**PROBLEM**
In the listing below, find the line that contains "absolute; font: 16.8px/20px" and the line that contains "393 368.5 494M368.5". Quote both and every line between them, exactly, and nothing more.

**EXCERPTED DATA**
________________
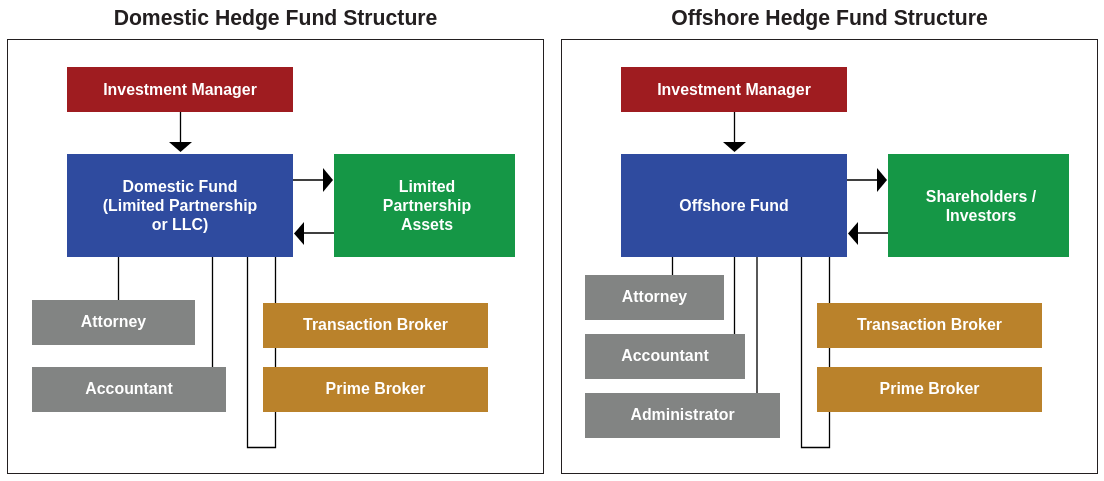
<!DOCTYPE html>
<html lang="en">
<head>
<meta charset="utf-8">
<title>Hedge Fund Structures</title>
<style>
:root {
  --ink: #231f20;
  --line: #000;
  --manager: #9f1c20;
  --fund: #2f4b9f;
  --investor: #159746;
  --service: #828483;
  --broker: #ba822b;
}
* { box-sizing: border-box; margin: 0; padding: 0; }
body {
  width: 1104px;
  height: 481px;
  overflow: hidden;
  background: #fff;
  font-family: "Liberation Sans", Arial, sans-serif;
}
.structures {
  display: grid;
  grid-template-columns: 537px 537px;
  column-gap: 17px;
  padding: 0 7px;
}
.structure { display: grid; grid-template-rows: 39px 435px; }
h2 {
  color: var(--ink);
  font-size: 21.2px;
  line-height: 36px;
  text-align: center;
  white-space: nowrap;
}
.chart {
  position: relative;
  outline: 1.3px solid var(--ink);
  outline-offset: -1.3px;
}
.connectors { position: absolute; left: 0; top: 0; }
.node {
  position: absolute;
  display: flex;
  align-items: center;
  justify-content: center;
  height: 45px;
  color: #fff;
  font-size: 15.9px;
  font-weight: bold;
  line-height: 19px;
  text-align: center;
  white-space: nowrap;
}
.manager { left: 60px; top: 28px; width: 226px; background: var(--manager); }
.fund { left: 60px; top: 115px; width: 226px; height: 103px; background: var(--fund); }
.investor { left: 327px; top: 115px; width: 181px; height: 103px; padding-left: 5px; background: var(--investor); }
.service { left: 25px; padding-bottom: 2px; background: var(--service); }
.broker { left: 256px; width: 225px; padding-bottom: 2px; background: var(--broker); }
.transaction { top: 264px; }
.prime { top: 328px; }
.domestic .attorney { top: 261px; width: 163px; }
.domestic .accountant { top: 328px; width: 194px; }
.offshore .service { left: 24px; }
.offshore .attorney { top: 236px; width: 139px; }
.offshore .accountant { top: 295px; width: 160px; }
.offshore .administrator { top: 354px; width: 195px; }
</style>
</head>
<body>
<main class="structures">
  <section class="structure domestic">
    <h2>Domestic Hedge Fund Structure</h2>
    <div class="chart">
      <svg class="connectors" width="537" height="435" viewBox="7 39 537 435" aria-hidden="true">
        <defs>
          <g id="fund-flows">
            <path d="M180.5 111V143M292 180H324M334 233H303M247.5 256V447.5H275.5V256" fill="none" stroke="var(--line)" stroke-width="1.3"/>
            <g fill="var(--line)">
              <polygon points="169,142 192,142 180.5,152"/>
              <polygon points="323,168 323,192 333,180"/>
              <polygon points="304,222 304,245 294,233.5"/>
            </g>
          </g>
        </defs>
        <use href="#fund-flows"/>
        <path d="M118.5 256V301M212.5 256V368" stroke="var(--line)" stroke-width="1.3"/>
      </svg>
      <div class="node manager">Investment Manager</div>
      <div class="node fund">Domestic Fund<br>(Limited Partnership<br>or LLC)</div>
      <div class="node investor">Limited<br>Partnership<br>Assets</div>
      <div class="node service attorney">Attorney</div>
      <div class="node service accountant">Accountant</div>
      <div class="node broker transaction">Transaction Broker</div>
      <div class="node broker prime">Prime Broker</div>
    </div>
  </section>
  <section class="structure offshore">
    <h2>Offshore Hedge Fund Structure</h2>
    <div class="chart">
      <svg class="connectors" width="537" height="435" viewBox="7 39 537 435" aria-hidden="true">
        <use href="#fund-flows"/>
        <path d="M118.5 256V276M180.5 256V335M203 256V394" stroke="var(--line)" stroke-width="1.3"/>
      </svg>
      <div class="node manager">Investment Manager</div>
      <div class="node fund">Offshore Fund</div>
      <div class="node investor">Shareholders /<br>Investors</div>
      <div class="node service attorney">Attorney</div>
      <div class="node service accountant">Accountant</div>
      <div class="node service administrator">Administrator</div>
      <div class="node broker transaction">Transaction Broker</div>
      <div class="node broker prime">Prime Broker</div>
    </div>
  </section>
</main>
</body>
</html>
________________
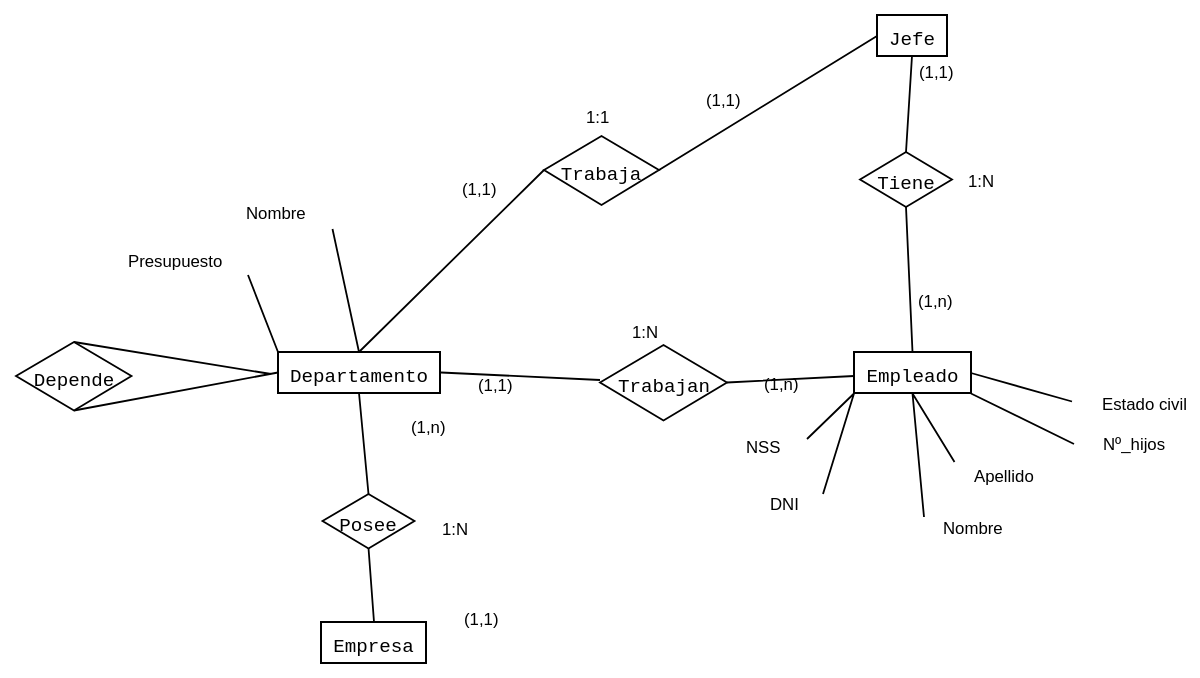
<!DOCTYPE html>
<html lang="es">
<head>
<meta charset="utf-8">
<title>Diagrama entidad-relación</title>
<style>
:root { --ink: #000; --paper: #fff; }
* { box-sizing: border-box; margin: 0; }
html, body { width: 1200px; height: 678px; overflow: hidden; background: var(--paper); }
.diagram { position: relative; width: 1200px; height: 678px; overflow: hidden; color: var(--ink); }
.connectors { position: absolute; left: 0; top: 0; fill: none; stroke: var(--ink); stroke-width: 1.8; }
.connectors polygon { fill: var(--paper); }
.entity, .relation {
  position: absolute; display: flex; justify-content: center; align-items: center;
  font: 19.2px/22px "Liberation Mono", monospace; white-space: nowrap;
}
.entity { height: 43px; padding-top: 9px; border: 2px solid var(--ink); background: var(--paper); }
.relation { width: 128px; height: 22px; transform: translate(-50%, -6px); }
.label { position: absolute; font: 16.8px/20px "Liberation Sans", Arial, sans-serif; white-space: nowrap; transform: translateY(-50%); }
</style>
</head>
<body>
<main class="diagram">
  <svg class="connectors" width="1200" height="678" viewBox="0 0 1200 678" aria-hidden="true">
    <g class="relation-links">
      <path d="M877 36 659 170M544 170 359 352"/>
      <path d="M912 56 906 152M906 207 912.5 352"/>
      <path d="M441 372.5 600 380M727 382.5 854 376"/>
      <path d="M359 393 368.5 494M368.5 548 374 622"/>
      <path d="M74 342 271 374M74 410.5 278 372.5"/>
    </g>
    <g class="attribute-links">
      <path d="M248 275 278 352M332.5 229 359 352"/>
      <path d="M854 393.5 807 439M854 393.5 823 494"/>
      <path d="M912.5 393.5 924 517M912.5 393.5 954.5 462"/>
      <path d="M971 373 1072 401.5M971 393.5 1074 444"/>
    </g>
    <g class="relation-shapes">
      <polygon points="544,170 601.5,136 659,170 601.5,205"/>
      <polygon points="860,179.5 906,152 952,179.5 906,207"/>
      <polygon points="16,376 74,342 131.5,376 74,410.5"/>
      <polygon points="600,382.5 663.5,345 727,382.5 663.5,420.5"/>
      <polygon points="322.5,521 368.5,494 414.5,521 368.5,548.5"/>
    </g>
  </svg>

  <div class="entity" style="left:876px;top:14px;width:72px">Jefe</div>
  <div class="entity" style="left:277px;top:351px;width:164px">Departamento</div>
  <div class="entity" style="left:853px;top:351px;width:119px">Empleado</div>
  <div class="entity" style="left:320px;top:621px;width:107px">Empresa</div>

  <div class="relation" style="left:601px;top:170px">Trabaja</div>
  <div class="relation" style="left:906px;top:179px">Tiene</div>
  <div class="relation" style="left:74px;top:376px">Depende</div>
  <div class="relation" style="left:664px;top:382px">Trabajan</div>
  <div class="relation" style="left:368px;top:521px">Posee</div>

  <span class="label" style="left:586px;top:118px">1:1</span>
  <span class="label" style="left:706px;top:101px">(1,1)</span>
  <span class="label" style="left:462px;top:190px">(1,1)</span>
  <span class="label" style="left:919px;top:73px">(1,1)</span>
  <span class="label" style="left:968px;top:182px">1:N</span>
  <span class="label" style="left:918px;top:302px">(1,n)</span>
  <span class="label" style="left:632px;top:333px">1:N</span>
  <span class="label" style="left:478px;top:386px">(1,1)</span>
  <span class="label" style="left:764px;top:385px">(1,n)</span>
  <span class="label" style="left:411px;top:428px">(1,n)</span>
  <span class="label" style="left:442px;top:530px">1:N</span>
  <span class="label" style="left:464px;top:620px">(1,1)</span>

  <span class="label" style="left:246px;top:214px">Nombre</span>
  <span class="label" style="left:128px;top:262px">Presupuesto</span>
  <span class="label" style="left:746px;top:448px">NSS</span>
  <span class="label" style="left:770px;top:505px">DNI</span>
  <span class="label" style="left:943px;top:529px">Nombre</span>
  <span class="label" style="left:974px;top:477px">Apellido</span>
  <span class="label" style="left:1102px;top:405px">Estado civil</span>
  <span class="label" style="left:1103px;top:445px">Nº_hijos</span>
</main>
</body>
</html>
________________
**RESPONSE**
.label { position: absolute; font: 16.8px/20px "Liberation Sans", Arial, sans-serif; white-space: nowrap; transform: translateY(-50%); }
</style>
</head>
<body>
<main class="diagram">
  <svg class="connectors" width="1200" height="678" viewBox="0 0 1200 678" aria-hidden="true">
    <g class="relation-links">
      <path d="M877 36 659 170M544 170 359 352"/>
      <path d="M912 56 906 152M906 207 912.5 352"/>
      <path d="M441 372.5 600 380M727 382.5 854 376"/>
      <path d="M359 393 368.5 494M368.5 548 374 622"/>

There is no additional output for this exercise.